- If the territory expands its Medicaid program to include the new group - childless adults who are not pregnant - the federal government will pick up 78 percent of the cost for that new group, leaving the territory with only 22 percent to pay, Finch said in an interview. That increase would be effective until the Affordable Care Act expires in 2019, he said.
- The federal government will increase its matching percentage from 55 percent to 57.2 percent for all patients in the program if the territory can prove that it meets the criteria to be considered a "Medicaid Expansion State" under the Affordable Care Act, Finch said. That increase would last for two years.
A report that would show that the territory can be considered a Medicaid Expansion State will be due in mid-February, and if it is accepted, the higher 57.2 percent rate would be retroactive to Jan. 1, Finch said. Meeting that criteria is necessary for both increases, he said.
The territory does not have a lot of data on the proposed new group at this point, he said, adding that the plan had originally been to expand Medicaid by raising the income limits for the traditional groups first, and then proceed with this group afterward.
"We don't how big this group is. There are some special ways under Affordable Care Act that their income has to be treated," Finch said.
Finch said that before expanding Medicaid in the territory to include this group, officials have to be sure they are ready and that the territory has the funding in place to pick up its portion of the tab.
Among the things they need to find out is how many people in the territory are in this group and what their health care costs are likely to be, he said.
"Prior to this week, we thought our match would be 45 percent. This drops our match for this population to 22 percent, which alleviates some of the concerns," Finch said - although he noted that, like many other components of Medicaid, the states get a better deal with the federal government initially picking up 100 percent of the costs for this population.
"It's a welcome change. I don't want to sound ungrateful," Finch said. "But it doesn't hurt to point out that it is different than the deal offered to the states."
Finch said the territory had always planned to add this population to its Medicaid eligibility, but now officials have to figure out how much it will take to do it.
"We're making it a priority," Finch said.
Demonstrating that the territory meets the definition of a Medicaid expansion state involves developing a structure of how the territory provided health benefits coverage since 2010 to persons who are not pregnant and who are childless, a task that will take considerable time to accomplish, according to the Human Services press release.

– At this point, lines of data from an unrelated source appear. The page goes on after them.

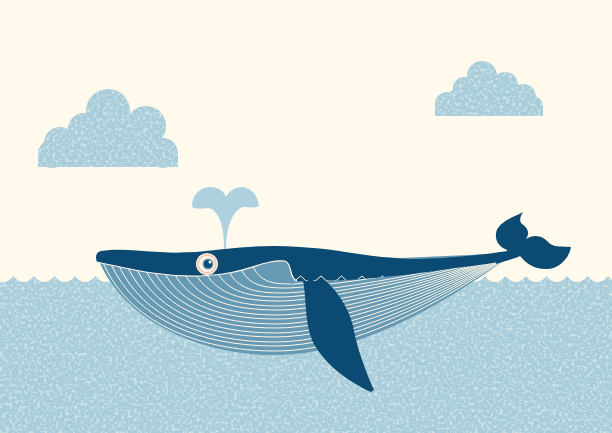
<!DOCTYPE html>
<html lang="en">
<head>
<meta charset="utf-8">
<title>Blue whale at sea</title>
<style>
:root {
  --sky: #fffaec;
  --water: #a8ccda;
  --spout: #afd0df;
  --navy: #0b4a72;
  --belly: #6699b3;
  --line: #fdf6e8;
  --eye-rim: #f3c9b8;
}
html, body { margin: 0; overflow: hidden; background: var(--sky); }
svg { display: block; width: 612px; height: 433px; }
.sky { fill: var(--sky); }
.water { fill: var(--water); }
.spout { fill: var(--spout); }
.navy { fill: var(--navy); }
.belly { fill: var(--belly); }
.grooves { fill: none; stroke: var(--line); stroke-width: 1; }
.lip { fill: none; stroke: var(--line); stroke-width: 1.2; }
.waterline { fill: none; stroke: var(--line); stroke-width: 1; }
.eye-rim { fill: var(--eye-rim); }
.eye-white { fill: var(--line); }
</style>
</head>
<body>
<svg viewBox="0 0 612 433" role="img" aria-label="A blue whale floating at the surface of the sea under two clouds">
  <defs>
    <filter id="grain" x="0" y="0" width="100%" height="100%" color-interpolation-filters="sRGB">
      <feTurbulence type="fractalNoise" baseFrequency="0.32" numOctaves="3" seed="7" result="noise"/>
      <feColorMatrix in="noise" type="matrix" values="0 0 0 0 0.8  0 0 0 0 0.89  0 0 0 0 0.91  4 0 0 0 -1.9" result="specks"/>
      <feComposite in="specks" in2="SourceAlpha" operator="in" result="grain"/>
      <feMerge>
        <feMergeNode in="SourceGraphic"/>
        <feMergeNode in="grain"/>
      </feMerge>
    </filter>
    <path id="waves" d="M-7 276q10 12 20.5 0q10 12 20.5 0q10 12 20.5 0q10 12 20.5 0q10 12 20.5 0q10 12 20.5 0q10 12 20.5 0q10 12 20.5 0q10 12 20.5 0q10 12 20.5 0q10 12 20.5 0q10 12 20.5 0q10 12 20.5 0q10 12 20.5 0q10 12 20.5 0q10 12 20.5 0q10 12 20.5 0q10 12 20.5 0q10 12 20.5 0q10 12 20.5 0q10 12 20.5 0q10 12 20.5 0q10 12 20.5 0q10 12 20.5 0q10 12 20.5 0q10 12 20.5 0q10 12 20.5 0q10 12 20.5 0q10 12 20.5 0q10 12 20.5 0q10 12 20.5 0"/>
    <path id="belly-shape" d="M97 256C120 318 195 355 275 355S440 308 514 253L400 258L250 250Z"/>
    <path id="back-shape" d="M97 262C95 257 96 252 101 251C120 248 140 251 160 252C185 254 205 251 225 249C250 246 275 245 300 247C340 249 370 258 410 259C445 259 480 255 508 251L518 256C500 263 480 265 455 268C410 275 350 282 297 281C288 277 293 264 285 261C262 259 246 275 200 276C160 277 130 269 97 262Z"/>
    <clipPath id="belly-clip"><use href="#belly-shape"/></clipPath>
    <clipPath id="back-clip"><use href="#back-shape"/></clipPath>
  </defs>

  <rect class="sky" width="612" height="433"/>

  <g id="clouds" class="water" filter="url(#grain)">
    <g id="cloud-left">
      <path d="M38 167V155C38 147 44 141 51 141L90 110H120L160 140C171 140 178 147 178 156V167Z"/>
      <circle cx="108" cy="111" r="22"/>
      <circle cx="84" cy="129" r="16"/>
      <circle cx="146" cy="126" r="20"/>
      <circle cx="60" cy="143" r="16"/>
      <circle cx="52" cy="154" r="14"/>
      <circle cx="163" cy="153" r="15"/>
    </g>
    <g id="cloud-right">
      <path d="M435 116V107C435 101 440 96 446 96L468 76H496L528 98C538 98 543 101 543 107V116Z"/>
      <circle cx="482" cy="76" r="15"/>
      <circle cx="464" cy="88" r="11"/>
      <circle cx="505" cy="85" r="13"/>
      <circle cx="523" cy="97" r="13"/>
      <circle cx="447" cy="104" r="12"/>
      <circle cx="533" cy="106" r="10"/>
    </g>
  </g>

  <g id="sea" class="water" filter="url(#grain)">
    <use href="#waves"/>
    <path d="M0 276H612V433H0Z" clip-path="url(#sea-clip)"/>
  </g>
  <clipPath id="sea-clip">
    <path d="M-7 276q10 12 20.5 0q10 12 20.5 0q10 12 20.5 0q10 12 20.5 0q10 12 20.5 0q10 12 20.5 0q10 12 20.5 0q10 12 20.5 0q10 12 20.5 0q10 12 20.5 0q10 12 20.5 0q10 12 20.5 0q10 12 20.5 0q10 12 20.5 0q10 12 20.5 0q10 12 20.5 0q10 12 20.5 0q10 12 20.5 0q10 12 20.5 0q10 12 20.5 0q10 12 20.5 0q10 12 20.5 0q10 12 20.5 0q10 12 20.5 0q10 12 20.5 0q10 12 20.5 0q10 12 20.5 0q10 12 20.5 0q10 12 20.5 0q10 12 20.5 0q10 12 20.5 0V440H-7Z"/>
  </clipPath>
  <path id="wave-troughs" class="sky" d="M0 270H612V276H0Z"/>
  <use id="wave-gaps" class="sky" href="#waves"/>

  <path id="spout" class="spout" d="M224 249C224 232 222 217 213 210C207 206 199 211 192 207C192 196 199 187 210 187C218 187 224 191 226 197C229 191 235 187 242 187C252 188 258 196 259 206C252 210 245 204 239 209C230 216 226 232 226 249Z"/>

  <g id="whale">
    <use class="belly" href="#belly-shape"/>
    <g class="grooves" clip-path="url(#belly-clip)">
      <path d="M102 260C127 322 198 351 275 351S438 305 512 254"/>
      <path d="M110 262C136 321 202 346 275 346S438 302 511 254"/>
      <path d="M118 264C143 319 205 342 275 342S437 300 510 254"/>
      <path d="M127 266C151 317 209 337 275 337S437 298 509 254"/>
      <path d="M136 268C158 314 213 333 276 333S436 295 508 254"/>
      <path d="M145 269C166 312 217 328 276 328S436 293 507 254"/>
      <path d="M154 271C174 309 221 324 277 324S435 290 506 254"/>
      <path d="M164 272C182 307 225 319 277 319S435 288 505 254"/>
      <path d="M174 273C190 304 230 315 278 315S434 286 504 254"/>
      <path d="M184 273C199 301 234 310 278 310S434 284 503 254"/>
      <path d="M195 273C209 298 239 306 279 306S433 282 502 254"/>
      <path d="M206 273C218 295 244 301 280 301S433 279 501 254"/>
      <path d="M217 272C228 292 249 297 281 297S432 277 500 254"/>
      <path d="M228 270C238 289 254 293 283 293S431 275 499 254"/>
      <path d="M240 267C248 285 262 288 286 288S430 272 498 254"/>
      <path d="M252 264C259 281 270 284 290 284S430 269 497 254"/>
    </g>
    <use class="navy" href="#back-shape"/>
    <path id="mouth-corner" class="belly" d="M276 262C284 260 290 264 291 271C292 276 294 280 298 282L291 284C286 277 288 266 276 262Z"/>
    <path class="lip" d="M97 262C130 269 160 277 200 276C246 275 262 259 285 261C293 264 288 277 297 281"/>
    <path id="tail" class="navy" d="M494 256C502 254 508 252 507 250C499 247 495 241 496 233C498 222 512 218 523 212C520 217 519 221 522 224C528 228 530 233 526 239C535 233 544 237 548 242C554 248 562 246 571 247C569 258 560 268 548 269C535 270 527 264 520 256C514 259 505 261 496 264Z"/>
    <path id="fin" class="navy" d="M303 281C311 278 319 278 326 281C338 292 349 309 353 326C357 348 365 370 374 390L371 392C351 383 326 366 314 344C304 324 307 300 303 281Z"/>
    <g clip-path="url(#back-clip)">
      <use class="waterline" href="#waves"/>
    </g>
    <g id="eye">
      <circle class="eye-white" cx="207" cy="264" r="11"/>
      <circle class="eye-rim" cx="207" cy="264" r="10"/>
      <circle class="eye-white" cx="207" cy="264" r="8"/>
      <circle class="belly" cx="208" cy="264" r="5.5"/>
      <circle class="navy" cx="208" cy="264" r="4"/>
      <circle class="eye-white" cx="210" cy="262" r="1.5"/>
    </g>
  </g>
</svg>
</body>
</html>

- Contact reporter Joy Blackburn at 714-9145 or email firstname.lastname@example.org.